1. New CDC study on racial disparities in infant mortality published in Journal of Womens Health
2. Police officer stress creates significant health risks, study finds
3. Nutrient Drink Might Boost Memory in Early Alzheimers: Study
4. Doctors overlook chemical illnesses, study finds
5. U.S. High Schools Lax in Preventing Dating Abuse: Study
6. Expensive, Drug-Emitting Stents May Be Overused: Study
7. Study suggests new screening method for sudden death in athletes
8. Einstein receives nearly $5 million to study how Ebola causes infection
9. UCLA study to determine if copper surfaces can reduce hospital-acquired infections
10. Uncircumcised Boys at Higher Risk for Infection: Study
11. Babies With Pets Not Dogged by Colds: Study
Post Your Comments:
*Name:
*Comment:
*Email:
(Date:1/23/2017)... (PRWEB) , ... January 23, 2017 , ... “Crossing the ... last ten minutes of a woman’s life. “Crossing the Bar” is the creation of ... of three children. , Charlotte, who credits the inspiration of the book to ...
(Date:1/23/2017)... (PRWEB) , ... January 23, 2017 , ... “Some Infallible ... of the Father. “Some Infallible Characteristics of Christ” is the creation of published author, ... of a Baptist Church for thirteen years, a preacher for over nineteen, a pastor ...

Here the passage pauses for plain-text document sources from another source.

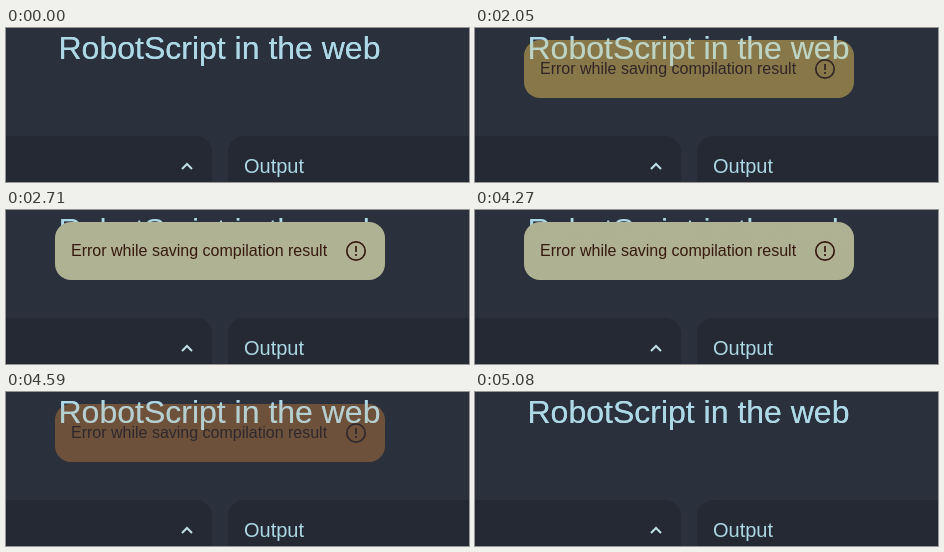
An HTML page for the animation above (5340 ms loop, 463 by 154 pixels).

```html
<!DOCTYPE html>
<html lang="en">
<head>
<meta charset="utf-8">
<title>Toast notification</title>
<style>
  html, body { margin: 0; width: 100%; height: 100%; overflow: hidden; background: #2a303c; }
  svg { display: block; font-family: "Liberation Sans", Arial, sans-serif; }
</style>
</head>
<body>
<svg width="463" height="154" viewBox="0 0 463 154">
  <rect width="463" height="154" fill="#2a303c"/>
  <g fill="#242933">
    <rect x="-40" y="108" width="246" height="80" rx="16"/>
    <rect x="222" y="108" width="300" height="80" rx="16"/>
  </g>
  <g fill="#add8e6">
    <text id="title" x="52.5" y="31" font-size="32">RobotScript in the web</text>
    <text x="238" y="145" font-size="20">Output</text>
  </g>
  <path d="M176 141l5-5 5 5" fill="none" stroke="#c0dfe8" stroke-width="2"/>
  <g id="toast" opacity="0">
    <rect id="card" x="49" y="12" width="330" height="58" rx="16"/>
    <text x="65" y="46" font-size="16" fill="#37190f">Error while saving compilation result</text>
    <g fill="none" stroke="#37190f" stroke-width="1.7">
      <circle cx="350" cy="41" r="9.2"/>
      <path d="M350 36v6M350 44v2"/>
    </g>
  </g>
  <use id="glow" href="#title" fill="#add8e6"/>
</svg>
<script>
const LOOP = 5340, FADE = 850;
const [toast, card, glow] = ['toast', 'card', 'glow'].map(id => document.getElementById(id));

// Card colour by visibility: red, orange, yellow, khaki.
const stops = [
  [0, 230, 10, 10],
  [0.35, 238, 149, 60],
  [0.45, 246, 202, 87],
  [1, 176, 178, 148]
];

// The CSS "ease" curve, solved by bisection.
function ease(x) {
  if (x <= 0) return 0;
  if (x >= 1) return 1;
  let lo = 0, hi = 1;
  for (let i = 0; i < 24; i++) {
    const u = (lo + hi) / 2;
    if (0.75 * u * (1 - u) + u ** 3 < x) lo = u; else hi = u;
  }
  return 0.3 * lo * (1 - lo) ** 2 + 3 * lo * lo * (1 - lo) + lo ** 3;
}

function visibility(t) {
  if (t < 1880 || t >= 5080) return 0;
  if (t < 2710) return ease((t - 1815) / FADE);
  return 1 - ease((t - 4265) / FADE);
}

function cardColor(v) {
  const i = Math.max(1, stops.findIndex(s => s[0] >= v));
  const a = stops[i - 1], b = stops[i];
  const k = (v - a[0]) / (b[0] - a[0]);
  const rgb = [1, 2, 3].map(c => Math.round(a[c] + (b[c] - a[c]) * k));
  return `rgb(${rgb})`;
}

const start = performance.now();
function draw() {
  const v = visibility((performance.now() - start) % LOOP);
  toast.setAttribute('opacity', v);
  card.setAttribute('fill', cardColor(v));
  // The title keeps shining through while the card is translucent.
  glow.setAttribute('opacity', 1 - v);
  requestAnimationFrame(draw);
}
draw();
</script>
</body>
</html>
```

(Date:1/22/2017)... Raton, FL (PRWEB) , ... January 22, 2017 , ... ... to customers across the world, recently met with big-name retail buyers at the January ... scientific evidence of efficacy and uses the utmost safety standards in all of its ...
(Date:1/21/2017)... ... January 21, 2017 , ... Caronlab Australia, an Australian company known ... Trade Show in Hilton Head, SC, where it benefited from outstanding meetings with major ... its beauty and wellness products. At this trade show, the company had the chance ...
(Date:1/21/2017)... ... ... Seamild, the largest manufacturer of oats in China, is now aiming at ... Oat is recognized globally as one of the healthiest cereals, XieQingkui, the founder of ... a move to sow the seed of good karma. Buddhism spirit featuring benevolence and ...
Breaking Medicine News(10 mins):
(Date:1/23/2017)... 23. Januar 2017  ResMed (NYSE: RMD ... 3B Medical ( Winter Haven, Florida ) ... über die Beilegung aller globalen Rechtsstreitigkeiten zwischen den Parteien ... ihrer bestehenden Produkte im Tausch gegen Lizenzgebühren an ... 3B leisten, um das in Florida ...
(Date:1/22/2017)... , Saudi Arabia , January 22, 2017 ... US and UAE discuss ... at the World Economic Forum   "The management and ... big data and powered by artificial intelligence and this trend is going to ... ,Hospital of the Future, at the concluding day of the 47 th ...
(Date:1/21/2017)... , Jan. 20, 2017  Today, during ... Conference, "PI3K Pathways in Immunology, Growth Disorders ... (NASDAQ: INFI ) presented preclinical ... candidate that selectively inhibits phosphoinositide-3-kinase-gamma (PI3K-gamma). Preclinical ... help overcome resistance to checkpoint inhibition by ...
Breaking Medicine Technology: